TASK STATEMENT
Each line with the word "latticeGradient" must appear in the answer, copied from the records.

--- ENTRIES SHOWN ---

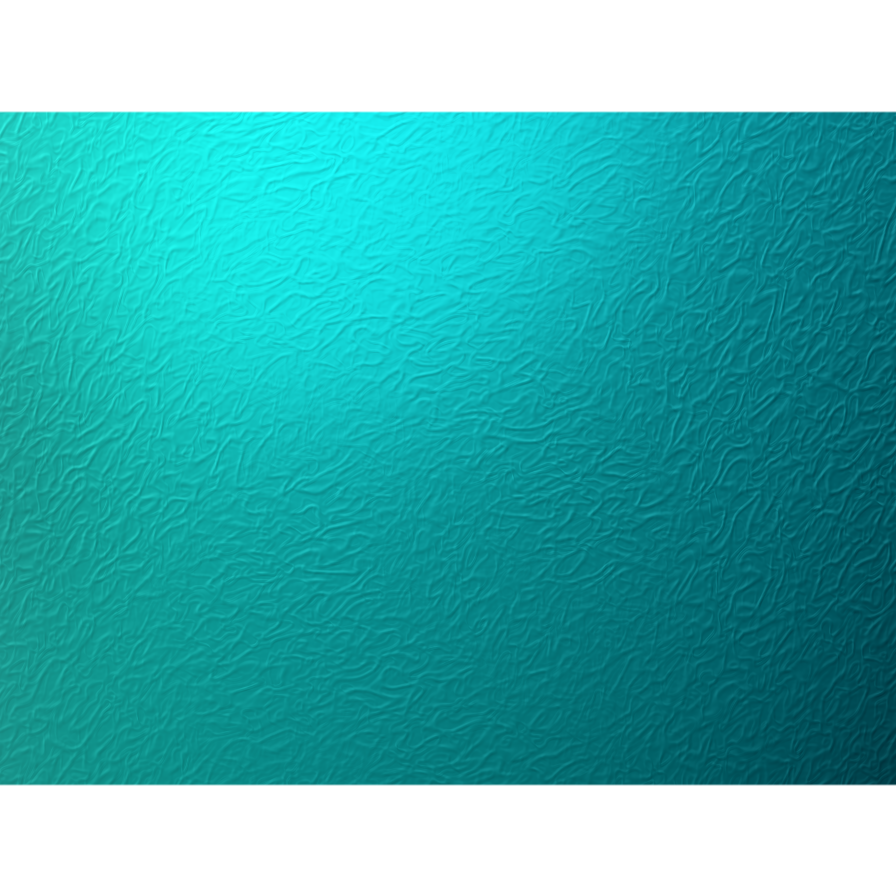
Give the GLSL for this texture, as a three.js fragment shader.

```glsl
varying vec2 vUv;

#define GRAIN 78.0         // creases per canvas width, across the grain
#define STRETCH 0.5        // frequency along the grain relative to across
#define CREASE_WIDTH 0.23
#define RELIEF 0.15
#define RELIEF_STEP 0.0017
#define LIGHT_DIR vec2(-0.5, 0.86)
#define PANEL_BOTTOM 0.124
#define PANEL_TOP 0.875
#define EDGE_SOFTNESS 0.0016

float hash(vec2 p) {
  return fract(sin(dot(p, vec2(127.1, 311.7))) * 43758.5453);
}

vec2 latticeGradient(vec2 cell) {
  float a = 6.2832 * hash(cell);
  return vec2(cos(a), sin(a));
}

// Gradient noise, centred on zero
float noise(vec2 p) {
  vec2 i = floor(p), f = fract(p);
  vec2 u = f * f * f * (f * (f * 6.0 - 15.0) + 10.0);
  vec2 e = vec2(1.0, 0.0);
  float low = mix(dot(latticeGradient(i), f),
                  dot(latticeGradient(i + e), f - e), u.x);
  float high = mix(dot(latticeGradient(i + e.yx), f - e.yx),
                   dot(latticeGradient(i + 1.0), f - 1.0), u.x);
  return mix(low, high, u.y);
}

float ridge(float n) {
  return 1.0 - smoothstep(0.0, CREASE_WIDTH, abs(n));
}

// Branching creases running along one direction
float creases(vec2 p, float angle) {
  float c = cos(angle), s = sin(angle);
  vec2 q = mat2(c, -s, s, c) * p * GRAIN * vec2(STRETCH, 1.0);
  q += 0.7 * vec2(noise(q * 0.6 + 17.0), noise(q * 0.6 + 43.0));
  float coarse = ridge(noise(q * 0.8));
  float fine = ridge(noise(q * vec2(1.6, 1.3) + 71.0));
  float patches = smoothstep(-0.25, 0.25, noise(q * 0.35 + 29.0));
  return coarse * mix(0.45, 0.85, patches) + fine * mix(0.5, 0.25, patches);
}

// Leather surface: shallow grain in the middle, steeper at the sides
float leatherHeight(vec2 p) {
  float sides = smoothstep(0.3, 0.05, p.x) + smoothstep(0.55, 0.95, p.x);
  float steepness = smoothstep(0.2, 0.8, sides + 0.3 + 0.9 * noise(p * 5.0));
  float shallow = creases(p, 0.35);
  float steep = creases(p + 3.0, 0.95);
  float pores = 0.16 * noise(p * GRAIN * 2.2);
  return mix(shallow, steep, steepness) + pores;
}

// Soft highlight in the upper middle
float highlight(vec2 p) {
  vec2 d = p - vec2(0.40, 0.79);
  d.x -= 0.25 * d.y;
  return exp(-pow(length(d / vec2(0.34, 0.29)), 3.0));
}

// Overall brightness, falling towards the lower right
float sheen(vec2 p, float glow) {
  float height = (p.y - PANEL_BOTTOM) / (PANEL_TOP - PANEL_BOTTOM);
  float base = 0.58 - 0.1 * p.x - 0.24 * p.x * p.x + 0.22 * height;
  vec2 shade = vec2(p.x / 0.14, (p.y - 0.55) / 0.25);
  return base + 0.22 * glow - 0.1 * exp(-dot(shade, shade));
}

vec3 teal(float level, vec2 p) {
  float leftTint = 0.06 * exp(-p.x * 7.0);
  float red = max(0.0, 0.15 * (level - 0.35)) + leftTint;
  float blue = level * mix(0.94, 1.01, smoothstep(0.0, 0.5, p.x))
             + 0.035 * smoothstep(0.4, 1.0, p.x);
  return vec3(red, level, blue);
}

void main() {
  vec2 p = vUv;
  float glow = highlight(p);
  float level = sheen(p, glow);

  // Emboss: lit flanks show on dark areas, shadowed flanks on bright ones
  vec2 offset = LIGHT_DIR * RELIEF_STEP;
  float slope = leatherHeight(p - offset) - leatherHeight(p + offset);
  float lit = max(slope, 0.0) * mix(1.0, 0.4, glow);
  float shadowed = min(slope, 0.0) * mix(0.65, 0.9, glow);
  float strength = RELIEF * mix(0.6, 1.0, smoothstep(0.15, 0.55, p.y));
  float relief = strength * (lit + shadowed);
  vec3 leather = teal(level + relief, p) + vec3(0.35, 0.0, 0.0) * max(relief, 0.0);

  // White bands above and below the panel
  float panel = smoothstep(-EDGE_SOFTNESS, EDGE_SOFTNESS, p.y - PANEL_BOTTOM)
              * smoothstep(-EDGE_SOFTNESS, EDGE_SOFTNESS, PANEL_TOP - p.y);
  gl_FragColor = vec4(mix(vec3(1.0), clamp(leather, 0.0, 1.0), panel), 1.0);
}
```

---

RESPONSE BELOW
vec2 latticeGradient(vec2 cell) {
  float low = mix(dot(latticeGradient(i), f),
                  dot(latticeGradient(i + e), f - e), u.x);
  float high = mix(dot(latticeGradient(i + e.yx), f - e.yx),
                   dot(latticeGradient(i + 1.0), f - 1.0), u.x);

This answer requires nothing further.